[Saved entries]
--- START ---

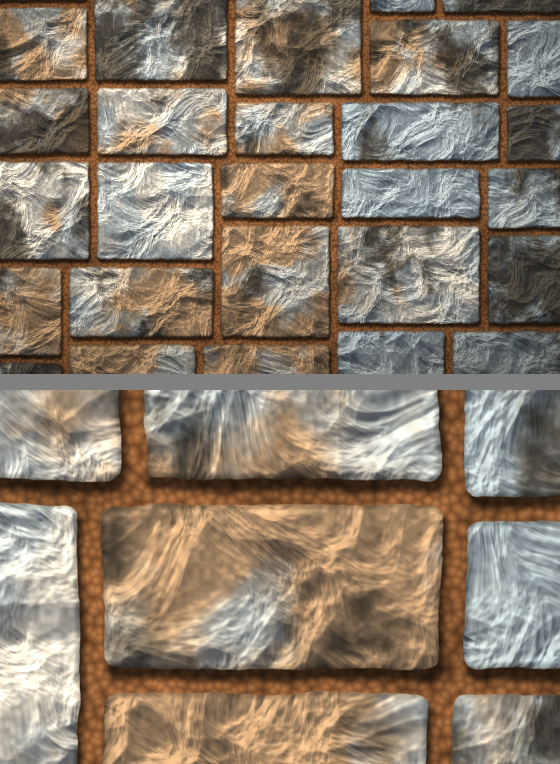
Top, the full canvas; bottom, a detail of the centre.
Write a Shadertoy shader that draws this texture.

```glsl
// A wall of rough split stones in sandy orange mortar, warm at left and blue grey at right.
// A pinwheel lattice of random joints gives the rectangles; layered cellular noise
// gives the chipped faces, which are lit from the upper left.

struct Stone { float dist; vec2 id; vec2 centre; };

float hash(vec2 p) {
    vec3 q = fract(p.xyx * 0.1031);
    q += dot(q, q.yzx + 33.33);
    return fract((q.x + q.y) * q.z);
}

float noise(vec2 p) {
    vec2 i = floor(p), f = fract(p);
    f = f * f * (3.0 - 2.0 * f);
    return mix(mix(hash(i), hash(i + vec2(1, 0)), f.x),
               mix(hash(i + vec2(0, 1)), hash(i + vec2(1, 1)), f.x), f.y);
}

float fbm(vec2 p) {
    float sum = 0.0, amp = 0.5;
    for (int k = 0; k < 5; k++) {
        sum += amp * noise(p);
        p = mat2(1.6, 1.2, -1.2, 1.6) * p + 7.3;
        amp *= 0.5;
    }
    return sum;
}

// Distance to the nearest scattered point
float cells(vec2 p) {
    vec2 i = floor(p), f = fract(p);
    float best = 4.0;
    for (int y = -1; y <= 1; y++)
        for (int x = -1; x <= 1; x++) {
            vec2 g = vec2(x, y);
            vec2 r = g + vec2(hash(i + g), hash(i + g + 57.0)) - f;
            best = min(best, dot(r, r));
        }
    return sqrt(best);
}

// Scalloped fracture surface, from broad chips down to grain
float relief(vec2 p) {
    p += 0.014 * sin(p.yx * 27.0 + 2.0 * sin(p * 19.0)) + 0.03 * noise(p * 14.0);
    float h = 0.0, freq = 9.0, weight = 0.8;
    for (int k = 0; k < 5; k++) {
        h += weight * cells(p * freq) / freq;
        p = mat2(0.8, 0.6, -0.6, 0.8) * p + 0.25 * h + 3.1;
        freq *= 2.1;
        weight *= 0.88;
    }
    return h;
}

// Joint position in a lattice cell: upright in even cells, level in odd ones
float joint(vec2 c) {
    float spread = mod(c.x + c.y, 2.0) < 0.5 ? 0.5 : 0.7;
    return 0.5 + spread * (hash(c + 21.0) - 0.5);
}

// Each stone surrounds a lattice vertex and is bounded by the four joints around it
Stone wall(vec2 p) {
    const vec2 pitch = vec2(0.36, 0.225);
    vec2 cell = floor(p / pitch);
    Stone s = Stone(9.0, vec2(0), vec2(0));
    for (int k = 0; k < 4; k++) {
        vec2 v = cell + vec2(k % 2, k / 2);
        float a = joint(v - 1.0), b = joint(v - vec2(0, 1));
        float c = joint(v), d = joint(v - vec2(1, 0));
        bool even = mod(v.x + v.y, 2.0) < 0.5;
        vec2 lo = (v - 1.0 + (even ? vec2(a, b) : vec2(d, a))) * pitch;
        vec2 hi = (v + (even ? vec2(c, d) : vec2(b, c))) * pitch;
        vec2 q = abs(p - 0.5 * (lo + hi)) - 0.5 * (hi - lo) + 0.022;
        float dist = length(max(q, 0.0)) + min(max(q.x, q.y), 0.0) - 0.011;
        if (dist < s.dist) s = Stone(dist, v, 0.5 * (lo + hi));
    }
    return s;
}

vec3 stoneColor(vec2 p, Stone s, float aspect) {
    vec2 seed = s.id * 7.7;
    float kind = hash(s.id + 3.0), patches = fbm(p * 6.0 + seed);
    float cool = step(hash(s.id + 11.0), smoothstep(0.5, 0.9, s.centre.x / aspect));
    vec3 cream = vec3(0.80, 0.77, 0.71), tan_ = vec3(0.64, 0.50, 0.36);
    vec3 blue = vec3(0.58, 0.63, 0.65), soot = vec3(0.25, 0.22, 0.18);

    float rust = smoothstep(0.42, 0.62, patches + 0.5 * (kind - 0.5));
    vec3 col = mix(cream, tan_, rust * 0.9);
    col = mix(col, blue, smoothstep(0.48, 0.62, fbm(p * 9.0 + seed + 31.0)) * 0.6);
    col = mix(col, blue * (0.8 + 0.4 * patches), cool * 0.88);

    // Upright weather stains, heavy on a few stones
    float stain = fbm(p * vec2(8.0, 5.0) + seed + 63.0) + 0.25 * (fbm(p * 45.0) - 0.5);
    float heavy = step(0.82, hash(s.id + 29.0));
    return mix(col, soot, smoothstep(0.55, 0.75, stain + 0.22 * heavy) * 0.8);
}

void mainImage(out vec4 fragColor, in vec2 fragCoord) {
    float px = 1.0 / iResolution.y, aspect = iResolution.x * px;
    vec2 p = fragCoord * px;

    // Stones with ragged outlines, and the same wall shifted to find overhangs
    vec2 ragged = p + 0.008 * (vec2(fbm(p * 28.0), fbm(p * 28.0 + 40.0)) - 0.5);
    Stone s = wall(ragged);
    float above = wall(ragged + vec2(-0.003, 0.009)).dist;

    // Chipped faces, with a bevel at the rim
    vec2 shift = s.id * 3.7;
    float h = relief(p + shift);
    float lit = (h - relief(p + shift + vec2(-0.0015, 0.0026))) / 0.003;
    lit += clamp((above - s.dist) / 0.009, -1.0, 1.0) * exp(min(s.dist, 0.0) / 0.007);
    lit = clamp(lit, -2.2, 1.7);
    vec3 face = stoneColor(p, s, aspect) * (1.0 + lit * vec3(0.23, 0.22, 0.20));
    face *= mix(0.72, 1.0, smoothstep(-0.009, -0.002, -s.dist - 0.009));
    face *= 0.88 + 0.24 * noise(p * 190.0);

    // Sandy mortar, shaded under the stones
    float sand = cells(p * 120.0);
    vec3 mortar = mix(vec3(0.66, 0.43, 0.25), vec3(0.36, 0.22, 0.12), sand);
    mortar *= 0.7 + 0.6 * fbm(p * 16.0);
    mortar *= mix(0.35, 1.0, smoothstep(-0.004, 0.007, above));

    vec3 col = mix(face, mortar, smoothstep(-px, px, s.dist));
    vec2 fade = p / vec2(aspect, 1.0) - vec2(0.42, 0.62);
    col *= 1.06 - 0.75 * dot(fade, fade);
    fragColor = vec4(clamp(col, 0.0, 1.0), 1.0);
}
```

--- END ---
--- START ---

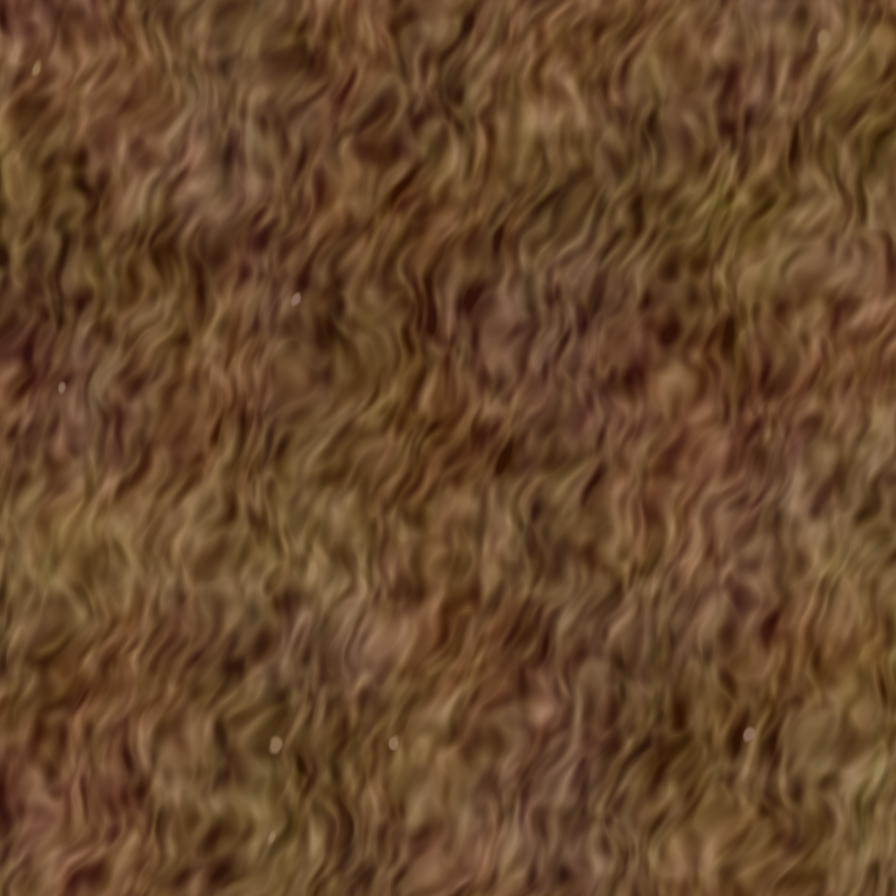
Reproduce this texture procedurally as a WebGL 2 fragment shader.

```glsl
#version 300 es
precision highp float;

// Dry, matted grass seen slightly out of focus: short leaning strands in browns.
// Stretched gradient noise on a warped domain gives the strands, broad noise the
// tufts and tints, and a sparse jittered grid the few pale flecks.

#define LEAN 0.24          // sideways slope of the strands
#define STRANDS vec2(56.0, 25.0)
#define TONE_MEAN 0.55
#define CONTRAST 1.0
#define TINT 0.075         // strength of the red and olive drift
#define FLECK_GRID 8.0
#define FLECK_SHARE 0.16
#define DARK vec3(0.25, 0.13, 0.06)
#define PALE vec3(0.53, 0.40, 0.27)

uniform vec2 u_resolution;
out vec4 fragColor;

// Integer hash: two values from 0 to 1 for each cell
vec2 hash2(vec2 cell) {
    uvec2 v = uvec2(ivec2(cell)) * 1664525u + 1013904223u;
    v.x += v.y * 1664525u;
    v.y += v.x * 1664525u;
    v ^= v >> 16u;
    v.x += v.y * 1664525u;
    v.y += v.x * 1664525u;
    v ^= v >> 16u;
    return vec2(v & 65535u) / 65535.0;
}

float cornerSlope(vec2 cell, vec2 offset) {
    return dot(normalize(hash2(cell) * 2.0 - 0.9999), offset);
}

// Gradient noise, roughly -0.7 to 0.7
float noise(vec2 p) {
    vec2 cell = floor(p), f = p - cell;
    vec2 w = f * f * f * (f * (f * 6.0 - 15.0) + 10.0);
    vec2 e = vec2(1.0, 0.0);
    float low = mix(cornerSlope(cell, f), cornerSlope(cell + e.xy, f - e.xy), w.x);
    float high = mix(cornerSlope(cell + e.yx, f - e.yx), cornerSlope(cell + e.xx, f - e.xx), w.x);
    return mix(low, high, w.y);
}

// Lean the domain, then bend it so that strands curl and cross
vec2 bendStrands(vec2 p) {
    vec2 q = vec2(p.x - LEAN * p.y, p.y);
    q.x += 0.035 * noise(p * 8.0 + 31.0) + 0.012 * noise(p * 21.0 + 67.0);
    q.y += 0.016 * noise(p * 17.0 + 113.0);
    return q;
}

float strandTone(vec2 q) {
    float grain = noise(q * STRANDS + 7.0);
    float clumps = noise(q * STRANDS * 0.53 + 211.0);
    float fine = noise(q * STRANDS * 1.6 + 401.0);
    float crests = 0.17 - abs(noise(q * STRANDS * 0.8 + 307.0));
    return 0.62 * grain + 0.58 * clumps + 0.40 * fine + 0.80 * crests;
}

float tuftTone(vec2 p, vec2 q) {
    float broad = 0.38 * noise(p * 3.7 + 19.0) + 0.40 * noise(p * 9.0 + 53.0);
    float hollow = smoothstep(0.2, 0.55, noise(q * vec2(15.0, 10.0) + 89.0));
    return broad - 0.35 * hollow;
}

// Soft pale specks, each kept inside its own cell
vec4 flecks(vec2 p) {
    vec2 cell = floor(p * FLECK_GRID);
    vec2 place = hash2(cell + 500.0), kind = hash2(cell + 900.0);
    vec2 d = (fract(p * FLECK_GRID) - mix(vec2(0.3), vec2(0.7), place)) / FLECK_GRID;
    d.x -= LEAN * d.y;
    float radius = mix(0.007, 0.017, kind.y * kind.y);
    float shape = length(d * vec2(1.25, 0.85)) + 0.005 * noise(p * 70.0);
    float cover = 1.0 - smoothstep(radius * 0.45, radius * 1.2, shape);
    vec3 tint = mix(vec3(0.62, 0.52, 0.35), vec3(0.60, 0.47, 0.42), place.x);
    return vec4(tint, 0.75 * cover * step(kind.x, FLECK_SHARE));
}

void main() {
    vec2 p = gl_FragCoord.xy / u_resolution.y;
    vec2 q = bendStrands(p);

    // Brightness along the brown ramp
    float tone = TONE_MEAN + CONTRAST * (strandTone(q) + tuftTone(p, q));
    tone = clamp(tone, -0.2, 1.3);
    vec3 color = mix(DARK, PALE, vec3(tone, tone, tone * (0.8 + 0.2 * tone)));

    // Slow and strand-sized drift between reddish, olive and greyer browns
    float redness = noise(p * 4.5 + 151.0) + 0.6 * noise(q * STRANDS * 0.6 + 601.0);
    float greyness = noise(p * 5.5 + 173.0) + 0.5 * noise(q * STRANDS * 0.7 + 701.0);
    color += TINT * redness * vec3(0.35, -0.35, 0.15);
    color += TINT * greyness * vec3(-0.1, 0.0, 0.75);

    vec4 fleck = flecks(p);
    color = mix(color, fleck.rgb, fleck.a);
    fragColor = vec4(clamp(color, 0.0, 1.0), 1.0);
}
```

--- END ---
--- START ---

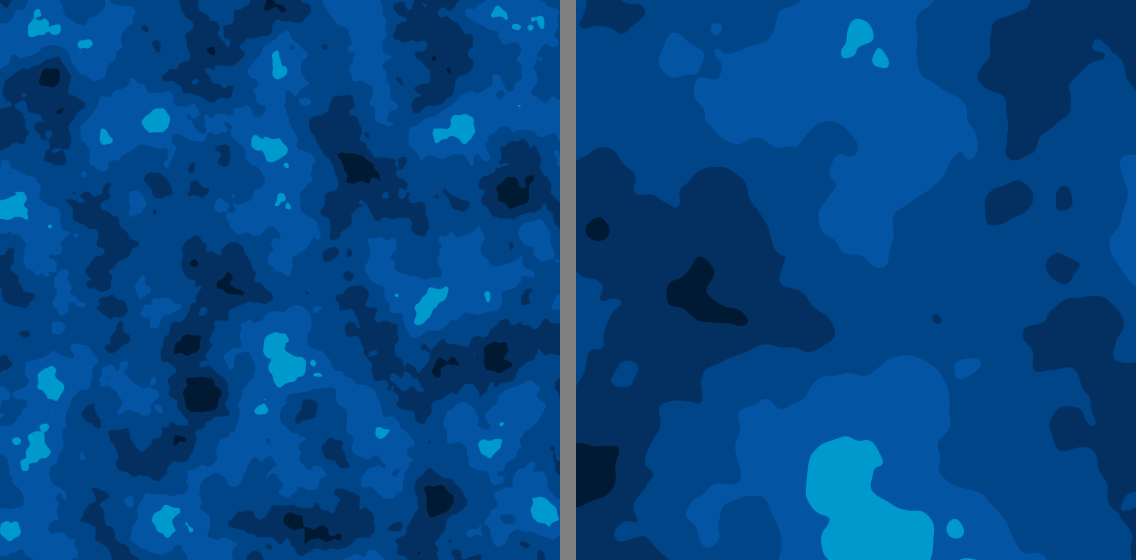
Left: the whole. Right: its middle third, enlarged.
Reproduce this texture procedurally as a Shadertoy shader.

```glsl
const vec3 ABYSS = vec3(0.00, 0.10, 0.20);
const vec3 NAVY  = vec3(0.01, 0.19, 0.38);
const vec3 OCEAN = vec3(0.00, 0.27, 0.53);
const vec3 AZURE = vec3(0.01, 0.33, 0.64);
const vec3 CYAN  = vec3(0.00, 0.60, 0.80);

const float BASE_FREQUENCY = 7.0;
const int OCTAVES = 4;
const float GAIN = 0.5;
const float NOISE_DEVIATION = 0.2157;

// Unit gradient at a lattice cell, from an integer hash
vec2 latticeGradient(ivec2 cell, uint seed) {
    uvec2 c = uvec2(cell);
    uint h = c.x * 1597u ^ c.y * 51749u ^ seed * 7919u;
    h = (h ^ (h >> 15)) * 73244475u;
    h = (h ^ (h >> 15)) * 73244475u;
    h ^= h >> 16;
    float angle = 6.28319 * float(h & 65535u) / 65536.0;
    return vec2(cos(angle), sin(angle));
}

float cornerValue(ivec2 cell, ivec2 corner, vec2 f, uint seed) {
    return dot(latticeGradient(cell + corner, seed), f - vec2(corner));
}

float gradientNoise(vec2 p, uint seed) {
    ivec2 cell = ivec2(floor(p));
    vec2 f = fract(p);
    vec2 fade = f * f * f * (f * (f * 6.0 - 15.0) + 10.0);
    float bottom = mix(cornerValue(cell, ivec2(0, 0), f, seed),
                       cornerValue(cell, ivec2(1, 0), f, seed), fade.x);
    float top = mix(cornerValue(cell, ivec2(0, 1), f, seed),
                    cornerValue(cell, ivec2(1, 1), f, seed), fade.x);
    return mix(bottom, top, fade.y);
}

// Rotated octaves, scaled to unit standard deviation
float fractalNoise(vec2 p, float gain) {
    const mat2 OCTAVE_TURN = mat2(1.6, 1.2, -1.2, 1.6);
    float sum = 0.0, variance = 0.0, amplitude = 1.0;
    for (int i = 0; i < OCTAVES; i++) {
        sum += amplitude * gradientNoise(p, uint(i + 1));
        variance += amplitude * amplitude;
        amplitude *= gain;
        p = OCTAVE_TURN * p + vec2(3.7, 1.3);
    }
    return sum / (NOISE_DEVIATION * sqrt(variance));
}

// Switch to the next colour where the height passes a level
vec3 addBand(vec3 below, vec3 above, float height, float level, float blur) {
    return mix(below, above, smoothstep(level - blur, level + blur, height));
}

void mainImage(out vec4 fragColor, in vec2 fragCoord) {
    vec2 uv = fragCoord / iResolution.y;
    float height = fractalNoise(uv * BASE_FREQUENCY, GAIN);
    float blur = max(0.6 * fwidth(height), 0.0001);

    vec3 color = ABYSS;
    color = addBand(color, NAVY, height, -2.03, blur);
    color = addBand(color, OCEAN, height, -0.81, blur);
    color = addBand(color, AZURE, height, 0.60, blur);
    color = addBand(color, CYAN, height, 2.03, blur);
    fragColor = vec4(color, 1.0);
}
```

--- END ---

### About this exercise
Your reply should consist solely of the number of lines above that contain the word "floor".

### Exercise response
6